Supplied data below:

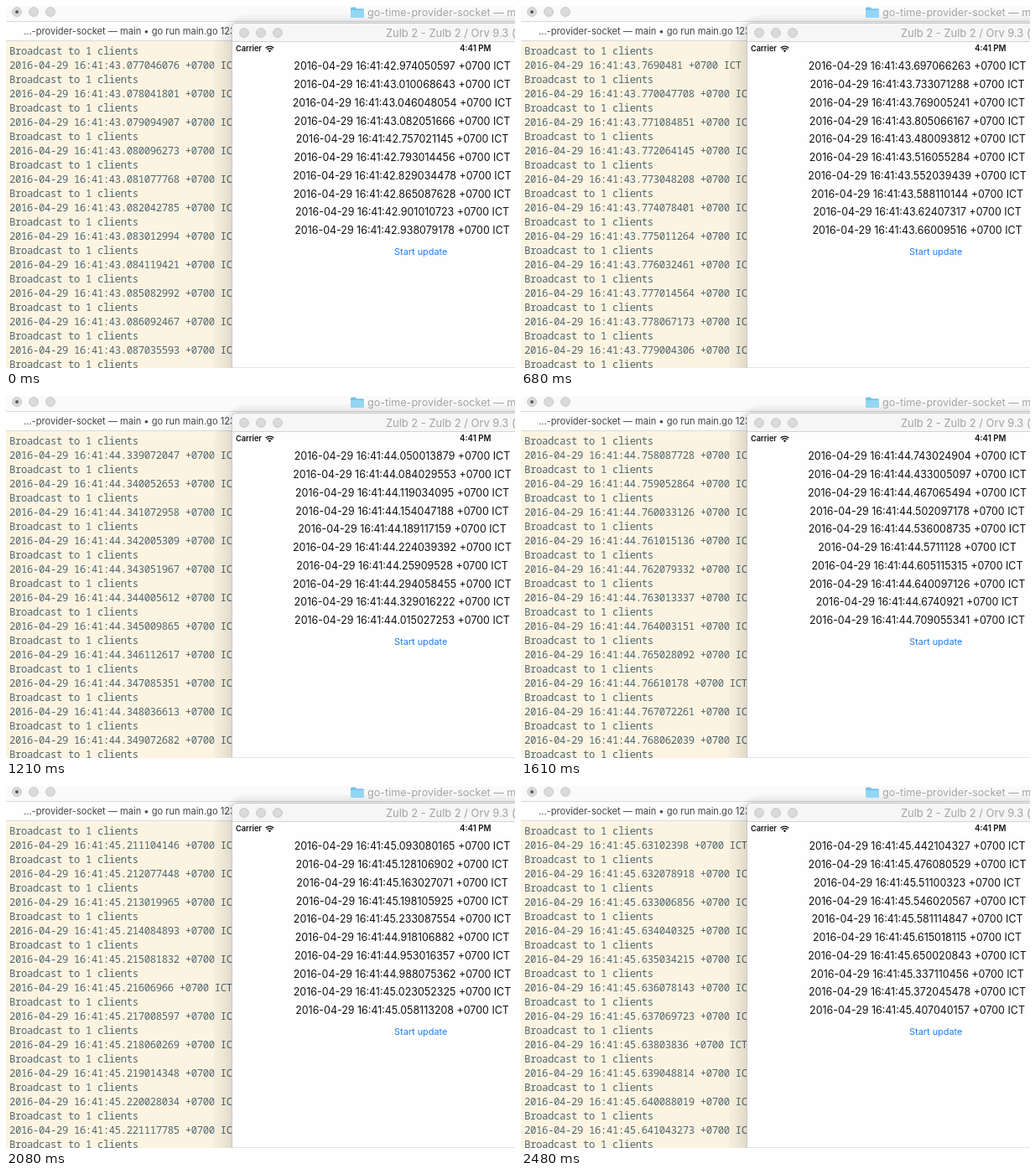
Write an HTML page that moves like this. It is 607 px wide and 432 px high and loops after 2580 ms.

```html
<!DOCTYPE html>
<html lang="en">
<head>
<meta charset="utf-8">
<title>Socket clock</title>
<style>
html, body { margin: 0; width: 100%; height: 100%; overflow: hidden; background: #fff; }
svg { display: block; width: 607px; height: 432px; font-family: Inter, "Open Sans", sans-serif; }
text { white-space: pre; }
#term text { font: 12.2px "Noto Sans Mono", "DejaVu Sans Mono", monospace; letter-spacing: -.32px; fill: #4f666f; }
#list text { font-size: 12.45px; fill: #111; text-anchor: middle; }
.status { font-size: 9.2px; font-weight: 600; fill: #111; }
.clock { font-size: 9.7px; }
.title { fill: #a2a2a2; }
.lamp circle { fill: #dadada; stroke: #c6c6c6; }
</style>
</head>
<body>
<svg viewBox="0 0 607 432">
  <rect width="607" height="432" fill="#fcf4e1"/>
  <rect width="607" height="19" fill="#fafafa"/>
  <rect y="19" width="607" height="22" fill="#fefefe"/>
  <path d="M0 18.5H607M0 41.5H607" stroke="#dadada"/>
  <g class="lamp">
    <circle cx="13" cy="7" r="5.4"/><circle cx="33" cy="7" r="5.4"/><circle cx="53" cy="7" r="5.4"/>
  </g>
  <circle cx="13" cy="7" r="2" fill="#5a5a5a"/>
  <text x="21" y="34" font-size="11.1" fill="#444">...-provider-socket — main • go run main.go 123</text>
  <g id="term"></g>

  <g id="shadow"></g>
  <path d="M411 3.2q0-1.7 1.7-1.7h4l1.6 1.7h7q1.7 0 1.7 1.7v7.4q0 1.7-1.7 1.7h-12.6q-1.7 0-1.7-1.7z" fill="#74c3ea"/>
  <path d="M411 5h16v7.3q0 1.7-1.7 1.7h-12.6q-1.7 0-1.7-1.7z" fill="#93d6f4"/>
  <text class="title" x="431" y="11.5" font-size="12.6">go-time-provider-socket — main</text>

  <path d="M269.5 432V26q0-5.5 5.5-5.5H612V432z" fill="#fefefe" stroke="#c9c9c9"/>
  <path d="M270 42V26q0-5 5-5H607V42z" fill="#f6f6f6"/>
  <path d="M270 42.5H607" stroke="#d4d4d4"/>
  <g class="lamp">
    <circle cx="284" cy="32" r="5.4"/><circle cx="304" cy="32" r="5.4"/><circle cx="324" cy="32" r="5.4"/>
  </g>
  <text class="title" x="453" y="36.7" font-size="12.9">Zulb 2 - Zulb 2 / Orv 9.3 (</text>
  <text class="status" x="274" y="54.3">Carrier</text>
  <path d="M309.7 50.2a6.8 6.8 0 0 1 9.6 0M311.4 52a4.4 4.4 0 0 1 6.2 0" fill="none" stroke="#111" stroke-width="1.3"/>
  <path d="M314.5 55.2l-1.7-1.8a2.4 2.4 0 0 1 3.4 0z" fill="#111"/>
  <text class="status clock" x="541" y="54.3">4:41 PM</text>
  <g id="list"></g>
  <text x="494.7" y="297" font-size="10.9" text-anchor="middle" fill="#1a7df5">Start update</text>
</svg>
<script>
const NS = 'http://www.w3.org/2000/svg';
const LOOP = 2580, TICKS = 44;

// Ticks last 60 ms, a few of them 50 ms
const SHORT = new Set([0, 3, 7, 10, 20, 23, 26, 29, 37, 40]);
const starts = [0];
for (let k = 0; k < TICKS - 1; k++) starts.push(starts[k] + (SHORT.has(k) ? 50 : 60));

// Clock readings in ms after 16:41:43
const SENT = [[0, 77], [280, 354], [680, 769], [1210, 1339], [1610, 1758], [2080, 2211], [2480, 2631]];     // by time
const RECEIVED = [[0, -243], [9, 82], [17, 371], [29, 805], [44, 1329], [56, 1743], [70, 2233], [82, 2650]]; // by entry

function track(points, x) {
  const i = Math.max(1, points.findIndex(p => p[0] >= x));
  const [x0, y0] = points[i - 1], [x1, y1] = points[i];
  return y0 + (y1 - y0) * (x - x0) / (x1 - x0);
}

function noise(n) {
  const s = Math.sin(n * 12.9898 + 4.1) * 43758.5453;
  return s - Math.floor(s);
}

// Whole milliseconds plus a small seeded remainder, without trailing zeros
function stamp(ms, seed) {
  const sec = 43 + Math.round(ms) / 1000 + noise(seed) * 1.2e-4;
  return `2016-04-29 16:41:${sec.toFixed(9).replace(/0+$/, '')} +0700 ICT`;
}

function add(parent, tag, attrs, text = '') {
  const el = document.createElementNS(NS, tag);
  for (const name in attrs) el.setAttribute(name, attrs[name]);
  el.textContent = text;
  return parent.appendChild(el);
}

const [term, list, shadow] = ['term', 'list', 'shadow'].map(id => document.getElementById(id));
const logRows = [], listRows = [];
for (let i = 0; i < 12; i++) {
  add(term, 'text', { x: 4, y: 57.7 + 34 * i }, 'Broadcast to 1 clients');
  if (i < 11) logRows.push(add(term, 'text', { x: 4, y: 74.7 + 34 * i }));
}
for (let i = 0; i < 10; i++) listRows.push(add(list, 'text', { x: 472.5, y: 76.4 + 21.75 * i }));

// Soft window shadow from nested round rectangles
for (let i = 0; i < 11; i++) {
  add(shadow, 'rect', {
    x: 248 + 2 * i, y: 10 + i, width: 420, height: 500,
    rx: 42 - 3.4 * i, 'fill-opacity': i ? 0.003 + 0.001 * i : 0.025
  });
}

let shown = -1;
function draw(time) {
  const tick = starts.findLastIndex(s => s <= time);
  if (tick === shown) return;
  shown = tick;
  const sent = track(SENT, starts[tick]);
  logRows.forEach((row, j) => { row.textContent = stamp(sent + j, tick * 11 + j); });

  // 73 entries arrive in one loop; each replaces the oldest of the ten rows
  const head = 9 + Math.floor(tick * 73 / (TICKS - 1));
  for (let n = head - 9; n <= head; n++) {
    listRows[(n + 4) % 10].textContent = stamp(track(RECEIVED, n), n + 1000);
  }
}

const born = performance.now();
function loop() {
  draw((performance.now() - born) % LOOP);
  requestAnimationFrame(loop);
}
loop();
</script>
</body>
</html>
```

End of Supplied data.

#### [How to complete this task]
In the entries above, find each line with the word "middle" and show it.

#### [Answer section]
#list text { font-size: 12.45px; fill: #111; text-anchor: middle; }
  <text x="494.7" y="297" font-size="10.9" text-anchor="middle" fill="#1a7df5">Start update</text>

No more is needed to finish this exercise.